Stored data
■ ■ ■ ■ ■ ■ ■

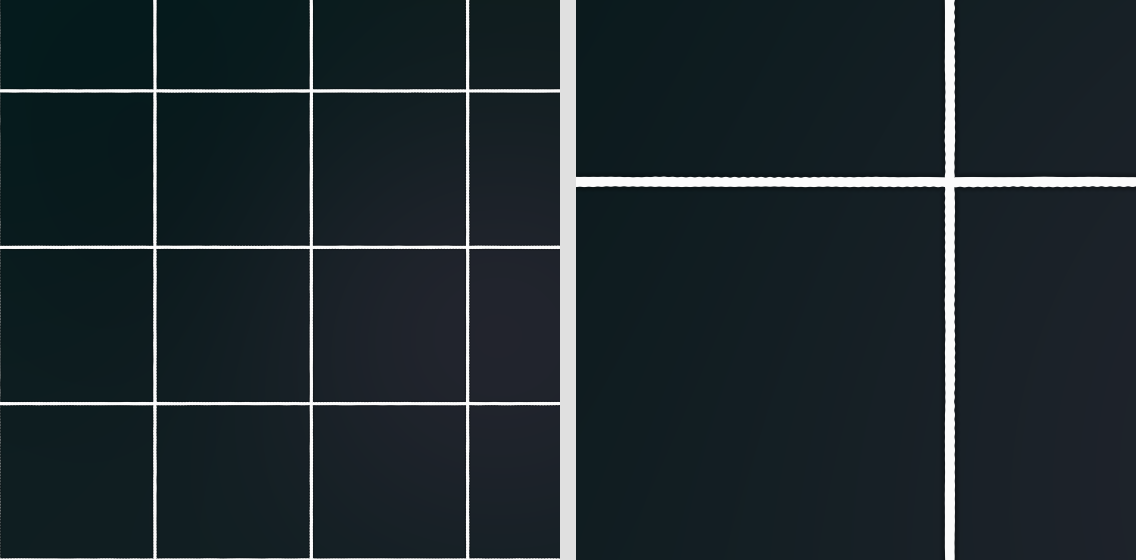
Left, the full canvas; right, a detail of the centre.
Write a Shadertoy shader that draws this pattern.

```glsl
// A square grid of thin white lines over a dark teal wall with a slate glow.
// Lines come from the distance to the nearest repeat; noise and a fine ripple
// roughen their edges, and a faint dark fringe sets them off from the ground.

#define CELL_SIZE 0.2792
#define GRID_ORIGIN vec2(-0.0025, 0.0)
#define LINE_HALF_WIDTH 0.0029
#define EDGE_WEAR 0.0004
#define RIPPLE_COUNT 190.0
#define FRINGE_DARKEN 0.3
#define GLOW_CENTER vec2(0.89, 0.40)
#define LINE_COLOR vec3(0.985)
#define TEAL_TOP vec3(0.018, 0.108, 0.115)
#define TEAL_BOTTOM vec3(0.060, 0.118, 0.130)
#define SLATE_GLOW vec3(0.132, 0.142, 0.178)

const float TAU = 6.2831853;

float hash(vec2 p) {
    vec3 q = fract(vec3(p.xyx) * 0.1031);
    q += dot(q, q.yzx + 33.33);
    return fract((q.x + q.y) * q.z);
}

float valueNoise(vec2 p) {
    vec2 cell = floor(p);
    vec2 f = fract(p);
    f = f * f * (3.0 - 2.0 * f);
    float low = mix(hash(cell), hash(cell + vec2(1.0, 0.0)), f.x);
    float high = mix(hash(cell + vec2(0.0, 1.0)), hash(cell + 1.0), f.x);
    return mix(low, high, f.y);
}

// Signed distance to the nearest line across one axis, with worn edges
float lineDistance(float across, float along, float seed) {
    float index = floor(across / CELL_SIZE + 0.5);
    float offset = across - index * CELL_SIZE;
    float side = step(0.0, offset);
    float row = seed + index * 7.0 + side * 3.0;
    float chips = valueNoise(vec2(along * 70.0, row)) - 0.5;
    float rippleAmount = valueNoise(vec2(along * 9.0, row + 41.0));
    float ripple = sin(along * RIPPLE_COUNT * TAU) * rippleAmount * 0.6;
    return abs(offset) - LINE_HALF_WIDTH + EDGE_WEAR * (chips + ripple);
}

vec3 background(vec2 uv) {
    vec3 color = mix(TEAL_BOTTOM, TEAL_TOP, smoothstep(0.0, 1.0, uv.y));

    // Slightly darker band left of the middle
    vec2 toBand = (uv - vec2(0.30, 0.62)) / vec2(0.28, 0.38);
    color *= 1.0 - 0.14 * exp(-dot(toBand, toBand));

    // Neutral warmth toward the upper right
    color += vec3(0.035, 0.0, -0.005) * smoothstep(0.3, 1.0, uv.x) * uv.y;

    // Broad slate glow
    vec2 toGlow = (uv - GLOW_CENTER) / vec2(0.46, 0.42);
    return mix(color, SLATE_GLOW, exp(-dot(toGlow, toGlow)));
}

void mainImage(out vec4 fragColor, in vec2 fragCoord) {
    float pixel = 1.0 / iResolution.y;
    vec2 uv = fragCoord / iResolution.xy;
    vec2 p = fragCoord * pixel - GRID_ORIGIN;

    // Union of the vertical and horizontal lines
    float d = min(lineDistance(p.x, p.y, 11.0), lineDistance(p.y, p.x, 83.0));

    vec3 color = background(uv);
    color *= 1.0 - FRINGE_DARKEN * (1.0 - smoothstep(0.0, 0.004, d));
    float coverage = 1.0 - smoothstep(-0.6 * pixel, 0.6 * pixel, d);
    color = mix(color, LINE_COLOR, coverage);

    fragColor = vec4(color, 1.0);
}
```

■ ■ ■ ■ ■ ■ ■

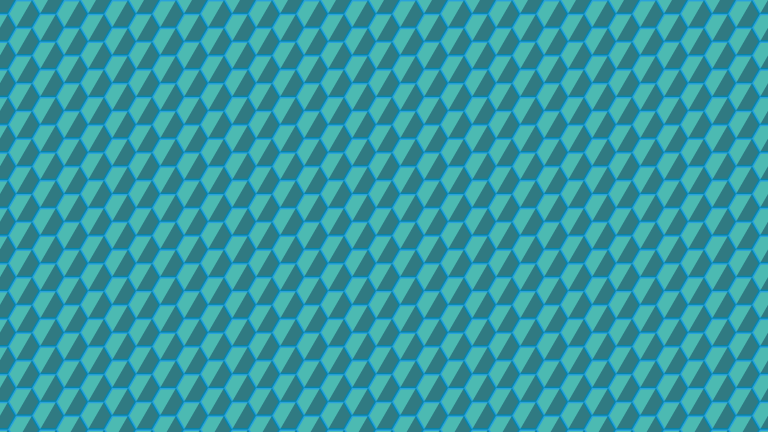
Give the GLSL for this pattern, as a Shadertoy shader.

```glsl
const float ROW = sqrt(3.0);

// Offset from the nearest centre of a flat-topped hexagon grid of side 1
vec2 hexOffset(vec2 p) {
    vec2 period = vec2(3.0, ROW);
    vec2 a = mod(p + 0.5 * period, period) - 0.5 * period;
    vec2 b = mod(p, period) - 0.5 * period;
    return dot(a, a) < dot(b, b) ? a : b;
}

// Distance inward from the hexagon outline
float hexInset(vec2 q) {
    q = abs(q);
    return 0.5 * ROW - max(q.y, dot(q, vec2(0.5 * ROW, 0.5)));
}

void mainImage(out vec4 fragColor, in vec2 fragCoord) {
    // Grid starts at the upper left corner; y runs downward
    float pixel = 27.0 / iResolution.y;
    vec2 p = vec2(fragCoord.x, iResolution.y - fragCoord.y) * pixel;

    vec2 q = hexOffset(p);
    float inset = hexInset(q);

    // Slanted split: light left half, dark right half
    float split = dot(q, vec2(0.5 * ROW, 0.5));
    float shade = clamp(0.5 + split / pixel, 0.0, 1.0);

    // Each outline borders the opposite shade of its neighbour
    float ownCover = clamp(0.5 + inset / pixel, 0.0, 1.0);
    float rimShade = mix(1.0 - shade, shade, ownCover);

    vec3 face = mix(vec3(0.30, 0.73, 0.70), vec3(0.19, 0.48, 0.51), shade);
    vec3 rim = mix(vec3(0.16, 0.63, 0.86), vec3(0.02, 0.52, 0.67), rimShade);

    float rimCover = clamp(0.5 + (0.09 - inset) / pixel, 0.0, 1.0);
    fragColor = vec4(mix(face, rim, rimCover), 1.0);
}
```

■ ■ ■ ■ ■ ■ ■

--- Required work ---
Filter the entries by the string "define" and copy each matching line.

--- Problem solution ---
#define CELL_SIZE 0.2792
#define GRID_ORIGIN vec2(-0.0025, 0.0)
#define LINE_HALF_WIDTH 0.0029
#define EDGE_WEAR 0.0004
#define RIPPLE_COUNT 190.0
#define FRINGE_DARKEN 0.3
#define GLOW_CENTER vec2(0.89, 0.40)
#define LINE_COLOR vec3(0.985)
#define TEAL_TOP vec3(0.018, 0.108, 0.115)
#define TEAL_BOTTOM vec3(0.060, 0.118, 0.130)
#define SLATE_GLOW vec3(0.132, 0.142, 0.178)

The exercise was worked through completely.